PROBLEM STATEMENT:
Below is a set of records. Repeat them verbatim without the pictures.

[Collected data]
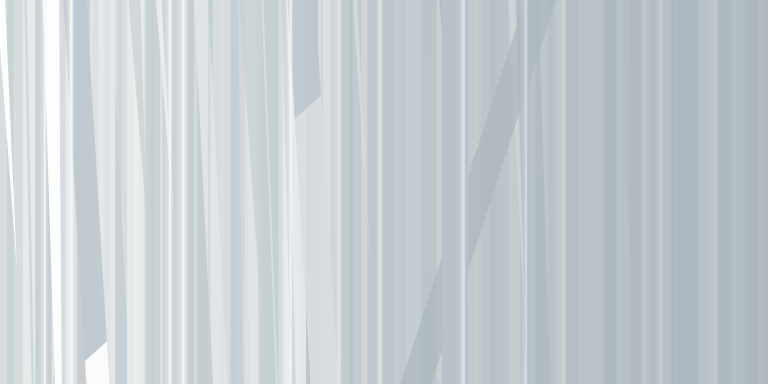
A Shadertoy shader for this background:

```glsl
const vec3 SLATE = vec3(0.665, 0.710, 0.735);
const vec3 WHITE = vec3(0.990, 0.992, 0.993);
const vec3 TINT = vec3(0.001, -0.002, 0.010);
const float WIDTH = 2.0;          // canvas width in canvas heights
const float LEFT_TONE = 0.55;     // 0 is slate, 1 is white
const float MIDDLE_TONE = 0.25;
const float RIGHT_TONE = 0.09;
const int BROAD_COUNT = 42;
const int FINE_COUNT = 54;
const int WEDGE_COUNT = 6;
const int GLINT_COUNT = 13;

float hash(float n) {
    return fract(sin(n * 12.9898 + 4.1) * 43758.5);
}

// Brightness falls from left to right in two steps
float toneAt(float x) {
    float u = x / WIDTH;
    float tone = mix(LEFT_TONE, MIDDLE_TONE, smoothstep(0.36, 0.50, u));
    return mix(tone, RIGHT_TONE, smoothstep(0.52, 0.92, u));
}

vec3 shade(float tone, float seed) {
    return mix(SLATE, WHITE, clamp(tone, 0.0, 1.0)) + TINT * (hash(seed) - 0.5);
}

// Box-filtered coverage of a leaning strip
float strip(vec2 p, float foot, float lean, float halfWidth) {
    float px = 1.0 / iResolution.y;
    float d = p.x - foot - lean * p.y;
    float h = max(halfWidth, 0.0);
    return clamp((d + h) / px + 0.5, 0.0, 1.0) - clamp((d - h) / px + 0.5, 0.0, 1.0);
}

// Strip that changes tone across an oblique cut
vec3 brokenStrip(vec3 col, vec2 p, float foot, float halfWidth, float cutY,
                 float lowTone, float highTone) {
    float px = 1.0 / iResolution.y;
    float above = smoothstep(-px, px, p.y - cutY - 0.9 * (p.x - foot));
    vec3 fill = mix(shade(lowTone, 3.0), shade(highTone, 3.0), above);
    return mix(col, fill, strip(p, foot, -0.06, halfWidth) * 0.92);
}

// Shuffled, evenly scattered strips whose neighbours alternate in tone
vec3 strips(vec3 col, vec2 p, int count, float minHalf, float maxHalf,
            float opacity, float seed) {
    for (int k = 0; k < count; k++) {
        float i = mod(float(k) * 17.0, float(count));
        float s = seed + i * 3.7;
        float x = WIDTH * (i + 0.2 + 0.6 * hash(s)) / float(count);
        float h = mix(minHalf, maxHalf, pow(hash(s + 0.3), 1.5));
        float lean = -0.05 * smoothstep(0.88, 1.0, hash(s + 0.7));
        float spread = mix(0.60, 0.24, smoothstep(0.30, 0.65, x / WIDTH));
        float level = 0.5 * mod(i, 2.0) + 0.5 * hash(s + 1.1) - 0.5;
        vec3 fill = shade(toneAt(x) + spread * level, s + 1.9);
        col = mix(col, fill, opacity * strip(p, x, lean, h));
    }
    return col;
}

// Slivers narrowing downwards to a point, alternately dark and bright
vec3 wedges(vec3 col, vec2 p) {
    for (int k = 0; k < WEDGE_COUNT; k++) {
        float s = 211.0 + float(k) * 5.3;
        float x = 0.2 + 1.3 * (float(k) + hash(s)) / float(WEDGE_COUNT);
        float bright = mod(float(k), 2.0);
        float tip = 0.65 * hash(s + 0.4);
        float rate = mix(0.030, 0.012, bright) * mix(0.6, 1.3, hash(s + 0.8));
        float lean = -mix(0.03, 0.07, hash(s + 1.3));
        float tone = toneAt(x) + mix(-0.16, 0.28, bright);
        col = mix(col, shade(tone, s), 0.8 * strip(p, x, lean, rate * (p.y - tip)));
    }
    return col;
}

// Thin bright lines fading softly to both sides
vec3 glints(vec3 col, vec2 p) {
    for (int k = 0; k < GLINT_COUNT; k++) {
        float s = 389.0 + float(k) * 4.9;
        float x = WIDTH * (float(k) + hash(s)) / float(GLINT_COUNT);
        float h = mix(0.002, 0.005, hash(s + 0.6));
        float d = p.x - x;
        float fringe = smoothstep(-0.020, 0.0, d) * smoothstep(0.010, 0.0, d);
        float gain = mix(0.36, 0.20, smoothstep(0.60, 0.85, x / WIDTH));
        vec3 light = shade(toneAt(x) + gain, s);
        col = mix(col, light, 0.45 * fringe);
        col = mix(col, light, 0.9 * strip(p, x, 0.0, h));
    }
    return col;
}

void mainImage(out vec4 fragColor, in vec2 fragCoord) {
    vec2 p = fragCoord / iResolution.y;
    p.x *= WIDTH * iResolution.y / iResolution.x;

    // Curtain of strips
    vec3 col = shade(toneAt(p.x), 1.0);
    col = strips(col, p, BROAD_COUNT - 1, 0.016, 0.040, 0.95, 17.0);
    col = strips(col, p, FINE_COUNT, 0.002, 0.010, 0.60, 131.0);
    col = wedges(col, p);

    // Broken columns and the white blades on the left
    col = brokenStrip(col, p, 0.255, 0.030, 0.09, 1.0, 0.27);
    col = brokenStrip(col, p, 0.845, 0.036, 0.76, 0.56, 0.25);
    col = mix(col, WHITE, strip(p, 0.152, -0.020, 0.009 + 0.012 * p.y));
    col = mix(col, WHITE, strip(p, 0.062, -0.060, 0.016 * (p.y - 0.30)));

    // Diagonal shard passing behind a pale column
    col = mix(col, shade(0.04, 7.0), 0.75 * strip(p, 1.083, 0.325, 0.040));
    col = mix(col, shade(0.17, 9.0), 0.92 * strip(p, 1.185, 0.0, 0.034));

    col = glints(col, p);
    fragColor = vec4(col, 1.0);
}
```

SOLUTION TO THIS TASK:
A Shadertoy shader for this background:

```glsl
const vec3 SLATE = vec3(0.665, 0.710, 0.735);
const vec3 WHITE = vec3(0.990, 0.992, 0.993);
const vec3 TINT = vec3(0.001, -0.002, 0.010);
const float WIDTH = 2.0;          // canvas width in canvas heights
const float LEFT_TONE = 0.55;     // 0 is slate, 1 is white
const float MIDDLE_TONE = 0.25;
const float RIGHT_TONE = 0.09;
const int BROAD_COUNT = 42;
const int FINE_COUNT = 54;
const int WEDGE_COUNT = 6;
const int GLINT_COUNT = 13;

float hash(float n) {
    return fract(sin(n * 12.9898 + 4.1) * 43758.5);
}

// Brightness falls from left to right in two steps
float toneAt(float x) {
    float u = x / WIDTH;
    float tone = mix(LEFT_TONE, MIDDLE_TONE, smoothstep(0.36, 0.50, u));
    return mix(tone, RIGHT_TONE, smoothstep(0.52, 0.92, u));
}

vec3 shade(float tone, float seed) {
    return mix(SLATE, WHITE, clamp(tone, 0.0, 1.0)) + TINT * (hash(seed) - 0.5);
}

// Box-filtered coverage of a leaning strip
float strip(vec2 p, float foot, float lean, float halfWidth) {
    float px = 1.0 / iResolution.y;
    float d = p.x - foot - lean * p.y;
    float h = max(halfWidth, 0.0);
    return clamp((d + h) / px + 0.5, 0.0, 1.0) - clamp((d - h) / px + 0.5, 0.0, 1.0);
}

// Strip that changes tone across an oblique cut
vec3 brokenStrip(vec3 col, vec2 p, float foot, float halfWidth, float cutY,
                 float lowTone, float highTone) {
    float px = 1.0 / iResolution.y;
    float above = smoothstep(-px, px, p.y - cutY - 0.9 * (p.x - foot));
    vec3 fill = mix(shade(lowTone, 3.0), shade(highTone, 3.0), above);
    return mix(col, fill, strip(p, foot, -0.06, halfWidth) * 0.92);
}

// Shuffled, evenly scattered strips whose neighbours alternate in tone
vec3 strips(vec3 col, vec2 p, int count, float minHalf, float maxHalf,
            float opacity, float seed) {
    for (int k = 0; k < count; k++) {
        float i = mod(float(k) * 17.0, float(count));
        float s = seed + i * 3.7;
        float x = WIDTH * (i + 0.2 + 0.6 * hash(s)) / float(count);
        float h = mix(minHalf, maxHalf, pow(hash(s + 0.3), 1.5));
        float lean = -0.05 * smoothstep(0.88, 1.0, hash(s + 0.7));
        float spread = mix(0.60, 0.24, smoothstep(0.30, 0.65, x / WIDTH));
        float level = 0.5 * mod(i, 2.0) + 0.5 * hash(s + 1.1) - 0.5;
        vec3 fill = shade(toneAt(x) + spread * level, s + 1.9);
        col = mix(col, fill, opacity * strip(p, x, lean, h));
    }
    return col;
}

// Slivers narrowing downwards to a point, alternately dark and bright
vec3 wedges(vec3 col, vec2 p) {
    for (int k = 0; k < WEDGE_COUNT; k++) {
        float s = 211.0 + float(k) * 5.3;
        float x = 0.2 + 1.3 * (float(k) + hash(s)) / float(WEDGE_COUNT);
        float bright = mod(float(k), 2.0);
        float tip = 0.65 * hash(s + 0.4);
        float rate = mix(0.030, 0.012, bright) * mix(0.6, 1.3, hash(s + 0.8));
        float lean = -mix(0.03, 0.07, hash(s + 1.3));
        float tone = toneAt(x) + mix(-0.16, 0.28, bright);
        col = mix(col, shade(tone, s), 0.8 * strip(p, x, lean, rate * (p.y - tip)));
    }
    return col;
}

// Thin bright lines fading softly to both sides
vec3 glints(vec3 col, vec2 p) {
    for (int k = 0; k < GLINT_COUNT; k++) {
        float s = 389.0 + float(k) * 4.9;
        float x = WIDTH * (float(k) + hash(s)) / float(GLINT_COUNT);
        float h = mix(0.002, 0.005, hash(s + 0.6));
        float d = p.x - x;
        float fringe = smoothstep(-0.020, 0.0, d) * smoothstep(0.010, 0.0, d);
        float gain = mix(0.36, 0.20, smoothstep(0.60, 0.85, x / WIDTH));
        vec3 light = shade(toneAt(x) + gain, s);
        col = mix(col, light, 0.45 * fringe);
        col = mix(col, light, 0.9 * strip(p, x, 0.0, h));
    }
    return col;
}

void mainImage(out vec4 fragColor, in vec2 fragCoord) {
    vec2 p = fragCoord / iResolution.y;
    p.x *= WIDTH * iResolution.y / iResolution.x;

    // Curtain of strips
    vec3 col = shade(toneAt(p.x), 1.0);
    col = strips(col, p, BROAD_COUNT - 1, 0.016, 0.040, 0.95, 17.0);
    col = strips(col, p, FINE_COUNT, 0.002, 0.010, 0.60, 131.0);
    col = wedges(col, p);

    // Broken columns and the white blades on the left
    col = brokenStrip(col, p, 0.255, 0.030, 0.09, 1.0, 0.27);
    col = brokenStrip(col, p, 0.845, 0.036, 0.76, 0.56, 0.25);
    col = mix(col, WHITE, strip(p, 0.152, -0.020, 0.009 + 0.012 * p.y));
    col = mix(col, WHITE, strip(p, 0.062, -0.060, 0.016 * (p.y - 0.30)));

    // Diagonal shard passing behind a pale column
    col = mix(col, shade(0.04, 7.0), 0.75 * strip(p, 1.083, 0.325, 0.040));
    col = mix(col, shade(0.17, 9.0), 0.92 * strip(p, 1.185, 0.0, 0.034));

    col = glints(col, p);
    fragColor = vec4(col, 1.0);
}
```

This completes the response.